▶ **EXERCISE DATA**:
========

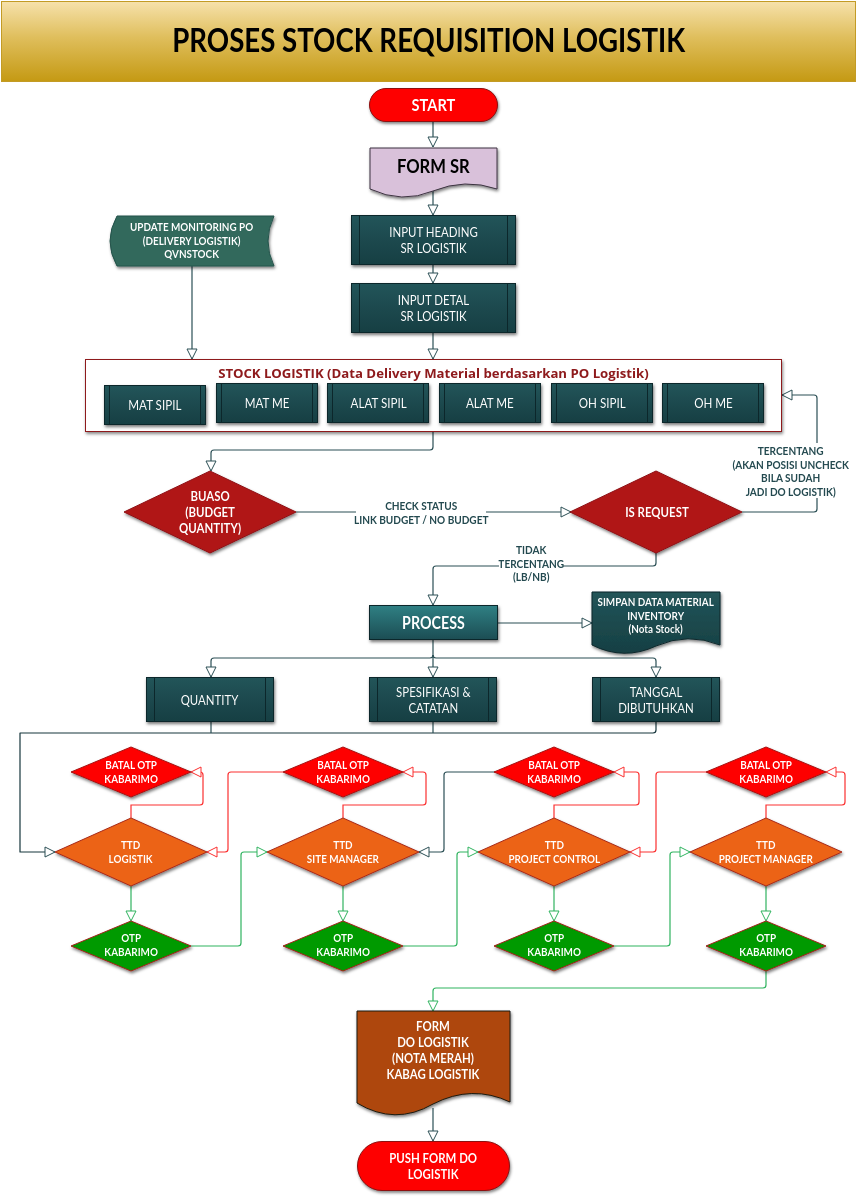
<!DOCTYPE html>
<html lang="id">
<head>
<meta charset="utf-8">
<title>Proses Stock Requisition Logistik</title>
<style>
:root {
  --teal: #1d4a4f; --teal-dark: #123539; --teal-edge: #0c272b; --line: #2b4f55;
  --red: #fe0000; --maroon: #b01513; --frame: #8e1a1c; --orange: #ec6312;
  --green: #009a00; --green-line: #2fb35f; --red-line: #fb3030; --brown: #ae470b;
}
* { box-sizing: border-box; margin: 0; }
html, body { width: 857px; height: 1200px; overflow: hidden; background: #fff; }
.chart { position: relative; width: 857px; height: 1200px; overflow: hidden; font-family: Lato, "Open Sans", sans-serif; }
.shapes { position: absolute; left: 0; top: 0; }
.banner {
  position: absolute; left: 1px; top: 1px; width: 855px; height: 81px;
  display: flex; align-items: center; justify-content: center;
  background: linear-gradient(#f6e1aa, #dfbe5c 45%, #c59a14); border: 1px solid #c39b25;
}
.banner h1 { font-size: 32.5px; font-weight: 700; white-space: nowrap; transform: translateY(-2px) scaleX(.85); }
.node {
  position: absolute; display: flex; align-items: center; justify-content: center;
  color: #fff; text-align: center; font-size: 13.3px; line-height: 16px;
}
.node span, .stock-item span { white-space: nowrap; transform: scaleX(.86); }
.bold { font-weight: 700; }
.small { font-size: 11.5px; line-height: 13.5px; font-weight: 700; }
.pill { border-radius: 26px; background: var(--red); border: 1px solid #8d1010; box-shadow: 1px 2px 3px #0007; font-weight: 700; }
.step, .stock-item {
  background: linear-gradient(#225559, var(--teal) 45%, #163f43);
  border: 1px solid var(--teal-edge); box-shadow: 1px 2px 3px #0008;
}
.step::before, .stock-item::before {
  content: ""; position: absolute; inset: 0 7px; border: solid var(--teal-edge); border-width: 0 1px;
}
.process { background: linear-gradient(#2f7f83, #1c4e54); border: 1px solid var(--teal-edge); box-shadow: 1px 2px 3px #0008; font-size: 16.6px; font-weight: 700; }
.note { color: #23494f; background: #fff; font-size: 11.7px; line-height: 13.5px; font-weight: 700; }
.stock {
  position: absolute; left: 85px; top: 359px; width: 697px; height: 73px;
  background: #fff; border: 1px solid var(--frame); box-shadow: 1px 2px 3px #0007;
}
.stock h2 {
  height: 23px; padding-top: 4px; text-align: center; white-space: nowrap;
  font: 700 13.2px/19px "Open Sans", sans-serif; color: var(--frame);
}
.stock-row { display: grid; grid-template-columns: repeat(6, 102px); column-gap: 9.7px; padding-left: 18px; }
.stock-item {
  position: relative; height: 40px; display: flex; align-items: center; justify-content: center;
  color: #fff; font-size: 13.5px;
}
.stock-item::before { inset: 0 4px; }
.stock-item:first-child { top: 2px; }
</style>
</head>
<body>
<main class="chart">
  <svg class="shapes" width="857" height="1200" viewBox="0 0 857 1200" aria-hidden="true">
    <defs>
      <path id="head" d="M1 1L11 6L1 11Z" fill="#fff"/>
      <marker id="arrow" markerUnits="userSpaceOnUse" markerWidth="12" markerHeight="12" refX="11" refY="6" orient="auto"><use href="#head" stroke="#2b4f55"/></marker>
      <marker id="arrow-red" markerUnits="userSpaceOnUse" markerWidth="12" markerHeight="12" refX="11" refY="6" orient="auto"><use href="#head" stroke="#fb3030"/></marker>
      <marker id="arrow-green" markerUnits="userSpaceOnUse" markerWidth="12" markerHeight="12" refX="11" refY="6" orient="auto"><use href="#head" stroke="#2fb35f"/></marker>
      <filter id="shadow" x="-10%" y="-10%" width="120%" height="130%"><feDropShadow dx="1" dy="2" stdDeviation="1.5" flood-opacity=".5"/></filter>
      <linearGradient id="teal-fill" x2="0" y2="1"><stop stop-color="#225559"/><stop offset="1" stop-color="#163f43"/></linearGradient>
      <path id="decision" d="M-86 0L0 -41L86 0L0 41Z"/>
      <path id="sign" d="M-76 0L0 -34L76 0L0 34Z"/>
      <path id="otp" d="M-60 0L0 -25L60 0L0 25Z"/>
    </defs>

    <g fill="none" stroke="var(--line)" stroke-width="1.2" stroke-linejoin="round" marker-end="url(#arrow)">
      <path d="M433 122V147"/>
      <path d="M433 190V215"/>
      <path d="M433 265V283"/>
      <path d="M433 333V359"/>
      <path d="M192 266V359"/>
      <path d="M433 432V447Q433 450 430 450H214Q211 450 211 453V471"/>
      <path d="M296 512H571"/>
      <path d="M742 512H814Q817 512 817 509V398Q817 395 814 395H782"/>
      <path d="M656 553V563Q656 566 653 566H436Q433 566 433 569V605"/>
      <path d="M498 623H592"/>
      <path d="M433 640V677"/>
      <path d="M433 655Q433 658 430 658H214Q211 658 211 661V677"/>
      <path d="M433 655Q433 658 436 658H653Q656 658 656 661V677"/>
      <path d="M656 722V730Q656 733 653 733H20V852H55" stroke="#16363c"/>
      <path d="M495 772H447Q444 772 444 775V849Q444 852 441 852H419"/>
      <path d="M433 1108V1141"/>
    </g>
    <path d="M211 722V733M433 722V733" stroke="var(--line)" stroke-width="1.2"/>

    <g fill="none" stroke="var(--red-line)" stroke-width="1.2" marker-end="url(#arrow-red)">
      <path d="M131 818V805H200Q203 805 203 802V775Q203 772 200 772H191"/>
      <path d="M343 818V805H423Q426 805 426 802V775Q426 772 423 772H403"/>
      <path d="M554 818V805H636Q639 805 639 802V775Q639 772 636 772H614"/>
      <path d="M766 818V805H842Q845 805 845 802V775Q845 772 842 772H826"/>
      <path d="M283 772H231Q228 772 228 775V849Q228 852 225 852H207"/>
      <path d="M706 772H659Q656 772 656 775V849Q656 852 653 852H630"/>
    </g>
    <g fill="none" stroke="var(--green-line)" stroke-width="1.2" marker-end="url(#arrow-green)">
      <path d="M131 886V921"/>
      <path d="M343 886V921"/>
      <path d="M554 886V921"/>
      <path d="M766 886V921"/>
      <path d="M191 946H238Q241 946 241 943V855Q241 852 244 852H267"/>
      <path d="M403 946H454Q457 946 457 943V855Q457 852 460 852H478"/>
      <path d="M614 946H667Q670 946 670 943V855Q670 852 673 852H690"/>
      <path d="M766 971V985Q766 988 763 988H436Q433 988 433 991V1011"/>
    </g>

    <g filter="url(#shadow)">
      <path d="M370 148H497V189Q465 178 433 191Q402 204 370 189Z" fill="#d9c1da" stroke="#3c3340"/>
      <path d="M117 216H274Q262 241 274 266H117Q103 241 117 216Z" fill="#31695c" stroke="#24524a"/>
      <path d="M592 592H720V645Q688 632 656 646Q624 661 592 645Z" fill="url(#teal-fill)" stroke="#0c272b"/>
      <path d="M357 1011H510V1102Q472 1084 433 1104Q395 1126 357 1103Z" fill="var(--brown)" stroke="#1c1a12"/>
    </g>
    <g fill="var(--maroon)" stroke="#8e1214" filter="url(#shadow)">
      <use href="#decision" x="210" y="512"/>
      <use href="#decision" x="656" y="512"/>
    </g>
    <g fill="var(--red)" stroke="#a51414" filter="url(#shadow)">
      <use href="#otp" x="131" y="772"/><use href="#otp" x="343" y="772"/>
      <use href="#otp" x="554" y="772"/><use href="#otp" x="766" y="772"/>
    </g>
    <g fill="var(--orange)" stroke="#a8291a" filter="url(#shadow)">
      <use href="#sign" x="131" y="852"/><use href="#sign" x="343" y="852"/>
      <use href="#sign" x="554" y="852"/><use href="#sign" x="766" y="852"/>
    </g>
    <g fill="var(--green)" stroke="#a02318" filter="url(#shadow)">
      <use href="#otp" x="131" y="946"/><use href="#otp" x="343" y="946"/>
      <use href="#otp" x="554" y="946"/><use href="#otp" x="766" y="946"/>
    </g>
  </svg>

  <header class="banner"><h1>PROSES STOCK REQUISITION LOGISTIK</h1></header>

  <div class="node pill" style="left:369px;top:88px;width:129px;height:34px;font-size:17px"><span>START</span></div>
  <div class="node bold" style="left:370px;top:148px;width:127px;height:36px;font-size:19.3px;color:#000"><span>FORM SR</span></div>
  <div class="node step" style="left:351px;top:215px;width:165px;height:50px"><span>INPUT HEADING<br>SR LOGISTIK</span></div>
  <div class="node step" style="left:351px;top:283px;width:165px;height:50px"><span>INPUT DETAL<br>SR LOGISTIK</span></div>
  <div class="node small" style="left:110px;top:216px;width:164px;height:49px"><span>UPDATE MONITORING PO<br>(DELIVERY LOGISTIK)<br>QVNSTOCK</span></div>

  <section class="stock">
    <h2>STOCK LOGISTIK (Data Delivery Material berdasarkan PO Logistik)</h2>
    <div class="stock-row">
      <div class="stock-item"><span>MAT SIPIL</span></div>
      <div class="stock-item"><span>MAT ME</span></div>
      <div class="stock-item"><span>ALAT SIPIL</span></div>
      <div class="stock-item"><span>ALAT ME</span></div>
      <div class="stock-item"><span>OH SIPIL</span></div>
      <div class="stock-item"><span>OH ME</span></div>
    </div>
  </section>

  <div class="node bold" style="left:125px;top:487px;width:171px;height:50px"><span>BUASO<br>(BUDGET<br>QUANTITY)</span></div>
  <div class="node note" style="left:356px;top:498px;width:130px;height:28px"><span>CHECK STATUS<br>LINK BUDGET / NO BUDGET</span></div>
  <div class="node bold" style="left:571px;top:487px;width:171px;height:50px"><span>IS REQUEST</span></div>
  <div class="node note" style="left:734px;top:443px;width:114px;height:55px"><span>TERCENTANG<br>(AKAN POSISI UNCHECK<br>BILA SUDAH<br>JADI DO LOGISTIK)</span></div>
  <div class="node note" style="left:499px;top:543px;width:64px;height:41px"><span>TIDAK<br>TERCENTANG<br>(LB/NB)</span></div>

  <div class="node process" style="left:369px;top:605px;width:129px;height:35px"><span>PROCESS</span></div>
  <div class="node small" style="left:592px;top:594px;width:128px;height:42px"><span>SIMPAN DATA MATERIAL<br>INVENTORY<br>(Nota Stock)</span></div>

  <div class="node step" style="left:146px;top:677px;width:128px;height:45px"><span>QUANTITY</span></div>
  <div class="node step" style="left:369px;top:677px;width:128px;height:45px"><span>SPESIFIKASI &amp;<br>CATATAN</span></div>
  <div class="node step" style="left:592px;top:677px;width:128px;height:45px"><span>TANGGAL<br>DIBUTUHKAN</span></div>

  <div class="node small" style="left:71px;top:747px;width:120px;height:49px"><span>BATAL OTP<br>KABARIMO</span></div>
  <div class="node small" style="left:283px;top:747px;width:120px;height:49px"><span>BATAL OTP<br>KABARIMO</span></div>
  <div class="node small" style="left:494px;top:747px;width:120px;height:49px"><span>BATAL OTP<br>KABARIMO</span></div>
  <div class="node small" style="left:706px;top:747px;width:120px;height:49px"><span>BATAL OTP<br>KABARIMO</span></div>

  <div class="node small" style="left:55px;top:818px;width:152px;height:67px"><span>TTD<br>LOGISTIK</span></div>
  <div class="node small" style="left:267px;top:818px;width:152px;height:67px"><span>TTD<br>SITE MANAGER</span></div>
  <div class="node small" style="left:478px;top:818px;width:152px;height:67px"><span>TTD<br>PROJECT CONTROL</span></div>
  <div class="node small" style="left:690px;top:818px;width:152px;height:67px"><span>TTD<br>PROJECT MANAGER</span></div>

  <div class="node small" style="left:71px;top:920px;width:120px;height:49px"><span>OTP<br>KABARIMO</span></div>
  <div class="node small" style="left:283px;top:920px;width:120px;height:49px"><span>OTP<br>KABARIMO</span></div>
  <div class="node small" style="left:494px;top:920px;width:120px;height:49px"><span>OTP<br>KABARIMO</span></div>
  <div class="node small" style="left:706px;top:920px;width:120px;height:49px"><span>OTP<br>KABARIMO</span></div>

  <div class="node bold" style="left:357px;top:1016px;width:153px;height:68px"><span>FORM<br>DO LOGISTIK<br>(NOTA MERAH)<br>KABAG LOGISTIK</span></div>
  <div class="node pill" style="left:357px;top:1141px;width:153px;height:50px"><span>PUSH FORM DO<br>LOGISTIK</span></div>
</main>
</body>
</html>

========

▶ **REQUIREMENT**: Look through the data above and return each line where the string "html" occurs.

▶ **OUTPUT OF THE TASK**:
<!DOCTYPE html>
<html lang="id">
html, body { width: 857px; height: 1200px; overflow: hidden; background: #fff; }
</html>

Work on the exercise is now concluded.